PHOENIX — Complaining that Jodi Arias’ sensational murder case has become a modern-day “witch trial,” her lawyers tried to quit in the middle of the death-penalty phase yesterday, then said they will call only one witness: Arias.
When Arias addresses the jury today, the big question will be whether she pleads for mercy or repeats what she told a TV reporter minutes after she was convicted: that she would rather be executed than spend the rest of her life in prison.
The courtroom fireworks came as the jury that found Arias guilty of murder in the 2008 shooting and stabbing death of boyfriend Travis Alexander was hearing evidence on whether Arias should get the death penalty or a life sentence.
Last week, Alexander’s brother and sister tearfully described how his killing had torn their lives apart. This week, the defense planned to call its own witnesses, including a female friend and an ex-boyfriend of Arias, in hopes of convincing the jury her life is worth saving.

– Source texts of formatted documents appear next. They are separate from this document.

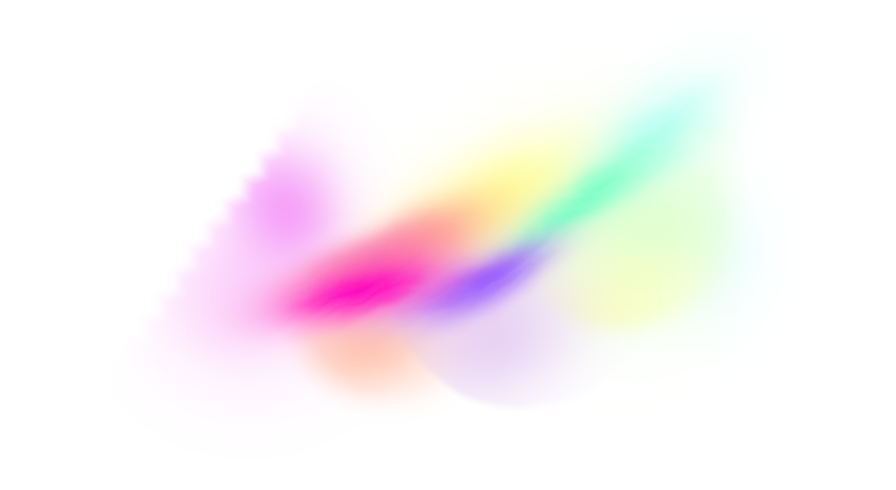
Reproduce this background procedurally as a Shadertoy shader.

```glsl
// Soft clouds of coloured ink drifting diagonally over white paper.
// Each wash is a rotated Gaussian mixed over the paper; some are trimmed by
// soft lines or discs to form folds, and noise bends and streaks them.
#define WARP 0.022
#define WARP_SCALE 6.0
#define STREAK 0.35
#define STREAK_ANGLE 0.5
#define JAG 0.018
#define GRAIN 0.008

float hash(vec2 p) {
    vec3 q = fract(vec3(p.xyx) * 0.1031);
    q += dot(q, q.yzx + 33.33);
    return fract((q.x + q.y) * q.z);
}

float noise(vec2 p) {
    vec2 i = floor(p), f = fract(p);
    f = f * f * (3.0 - 2.0 * f);
    return mix(mix(hash(i), hash(i + vec2(1, 0)), f.x),
               mix(hash(i + vec2(0, 1)), hash(i + vec2(1, 1)), f.x), f.y);
}

float fbm(vec2 p) {
    float sum = 0.0, amp = 0.5;
    for (int i = 0; i < 4; i++) {
        sum += amp * noise(p);
        p = p * 2.03 + 7.1;
        amp *= 0.5;
    }
    return sum;
}

// Coordinates along and across a direction
vec2 turn(vec2 p, float angle) {
    float c = cos(angle), s = sin(angle);
    return vec2(c * p.x + s * p.y, c * p.y - s * p.x);
}

float cloud(vec2 p, vec2 centre, vec2 radii, float angle) {
    vec2 q = turn(p - centre, angle) / radii;
    return exp(-dot(q, q));
}

// 1 below the line through a, 0 above it
float below(vec2 p, vec2 a, float angle, float blur) {
    return 1.0 - smoothstep(-blur, blur, turn(p - a, angle).y);
}

float disc(vec2 p, vec2 centre, float radius, float blur) {
    return 1.0 - smoothstep(-blur, blur, length(p - centre) - radius);
}

void wash(inout vec3 paper, vec3 ink, float amount) {
    paper = mix(paper, ink, clamp(amount, 0.0, 1.0));
}

void mainImage(out vec4 fragColor, in vec2 fragCoord) {
    vec2 uv = fragCoord / iResolution.y;
    vec2 bend = vec2(fbm(uv * WARP_SCALE), fbm(uv * WARP_SCALE + 19.0)) - 0.47;
    vec2 p = uv + WARP * bend;

    // Fine fibres that run along the drift
    float fibre = fbm(turn(p, STREAK_ANGLE) * vec2(4.0, 26.0) + bend * 2.0);
    float streak = 1.0 + STREAK * (fibre - 0.47) * 2.0;
    vec3 col = vec3(1.0);

    // Lilac cloud, torn along its upper left
    vec2 tear = turn(uv - vec2(0.475, 0.615), 0.95);
    float teeth = JAG * (abs(fract(tear.x * 17.0) - 0.5) * 2.0 + bend.x);
    float torn = 1.0 - smoothstep(-0.035, 0.02, tear.y + teeth);
    wash(col, vec3(0.98, 0.74, 0.98), 0.62 * torn * cloud(p, vec2(0.50, 0.40), vec2(0.17, 0.16), -0.4));
    wash(col, vec3(0.96, 0.58, 0.97), 0.85 * torn * cloud(p, vec2(0.585, 0.575), vec2(0.11, 0.125), 0.3));

    // Pale greens and yellow on the right
    float rightEdge = 1.0 - smoothstep(1.44, 1.55, p.x);
    float bowl = disc(p, vec2(1.262, 0.548), 0.23, 0.035);
    wash(col, vec3(0.80, 0.98, 1.0), 0.28 * cloud(p, vec2(1.47, 0.48), vec2(0.09, 0.13), 0.0));
    wash(col, vec3(0.84, 1.0, 0.78), 0.80 * rightEdge * cloud(p, vec2(1.32, 0.53), vec2(0.20, 0.16), 0.5));
    wash(col, vec3(0.98, 1.0, 0.74), 0.75 * bowl * cloud(p, vec2(1.27, 0.38), vec2(0.17, 0.11), 0.3));

    // Yellow crest
    wash(col, vec3(1.0, 1.0, 0.58), 0.90 * cloud(p, vec2(1.02, 0.595), vec2(0.20, 0.095), 0.5));

    // Orange and lavender folds underneath
    float skirt = disc(p, vec2(0.80, 0.36), 0.20, 0.05);
    float petal = disc(p, vec2(1.07, 0.452), 0.286, 0.012);
    wash(col, vec3(1.0, 0.72, 0.62), 0.75 * skirt * cloud(p, vec2(0.75, 0.29), vec2(0.15, 0.10), 0.1));
    wash(col, vec3(0.88, 0.76, 0.94), 0.72 * petal * cloud(p, vec2(1.01, 0.31), vec2(0.16, 0.13), 0.5));

    // Coral sheet with a crisp upper edge
    float crest = below(p, vec2(0.72, 0.522), 0.42, 0.035);
    wash(col, vec3(1.0, 0.68, 0.52), 0.70 * cloud(p, vec2(0.88, 0.52), vec2(0.13, 0.06), 0.4));
    wash(col, vec3(0.98, 0.42, 0.66), 0.85 * crest * cloud(p, vec2(0.755, 0.465), vec2(0.17, 0.07), 0.36));

    // Cyan and mint ribbon
    wash(col, vec3(0.70, 1.0, 0.96), 0.72 * streak * cloud(p, vec2(1.345, 0.735), vec2(0.14, 0.075), 0.65));
    wash(col, vec3(0.45, 1.0, 0.77), 0.82 * streak * cloud(p, vec2(1.19, 0.59), vec2(0.18, 0.045), 0.62));

    // Violet and magenta cores
    wash(col, vec3(0.82, 0.48, 0.92), 0.70 * streak * cloud(p, vec2(0.92, 0.41), vec2(0.15, 0.05), 0.35));
    wash(col, vec3(0.58, 0.36, 1.0), 0.85 * streak * cloud(p, vec2(1.0, 0.425), vec2(0.12, 0.036), 0.52));
    wash(col, vec3(1.0, 0.05, 0.74), 0.95 * streak * cloud(p, vec2(0.745, 0.407), vec2(0.15, 0.045), 0.27));

    // Paper grain, only where ink lies
    float inked = 1.0 - min(col.r, min(col.g, col.b));
    col += GRAIN * inked * (noise(uv * 280.0) - 0.5) * 2.0;
    fragColor = vec4(clamp(col, 0.0, 1.0), 1.0);
}
```
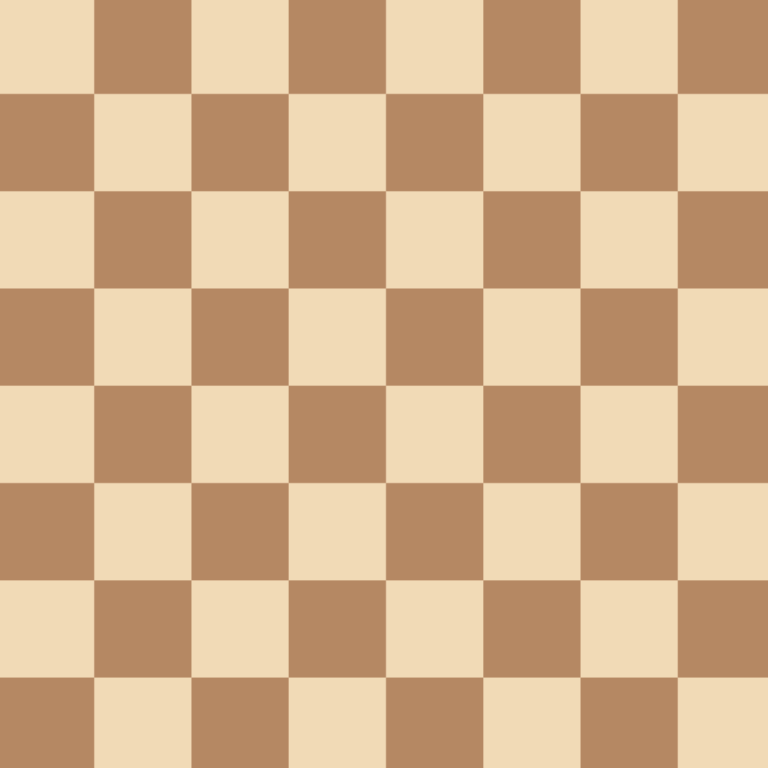
A three.js fragment shader for this pattern:

```glsl
varying vec2 vUv;

const vec3 LIGHT_COLOR = vec3(0.947, 0.853, 0.713);
const vec3 DARK_COLOR = vec3(0.71, 0.533, 0.388);
const float CELL_SIZE = 0.12666;            // side of one square
const vec2 CORNER = vec2(0.5026, 0.4977);   // a corner shared by four squares
const float EDGE_WIDTH = 0.002;             // width of the smoothed edge

// Square wave per axis: +1 and -1 in alternate cells, smoothed at the edges
vec2 alternate(vec2 cell) {
  vec2 edgeDistance = 0.5 - abs(mod(cell + 0.5, 2.0) - 1.0);
  return clamp(edgeDistance * CELL_SIZE * 2.0 / EDGE_WIDTH, -1.0, 1.0);
}

void main() {
  vec2 wave = alternate((vUv - CORNER) / CELL_SIZE);

  // Squares are dark where both waves agree in sign
  float darkness = 0.5 + 0.5 * wave.x * wave.y;
  gl_FragColor = vec4(mix(LIGHT_COLOR, DARK_COLOR, darkness), 1.0);
}
```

But defense attorney Kirk Nurmi told the court yesterday morning that the female witness refused to testify after receiving threats, and he asked the judge to declare a mistrial in the penalty phase. He argued that he could no longer effectively defend Arias without all of the intended witnesses.
Nurmi also renewed arguments that the judge should have sequestered the jury during the nearly five-month trial and that it should never have been broadcast live. The case became a tabloid and cable sensation, with its tales of sex, lies and death.
“The court had a duty to protect Ms. Arias’ right to a fair trial and failed to do so time and time again,” Nurmi told the judge. “This cannot be a modern-day version of ... a witch trial.”
Judge Sherry Stephens denied the mistrial request. Nurmi then asked that he and co-counsel Jennifer Willmott be allowed to withdraw from the case, saying they could not effectively represent Arias.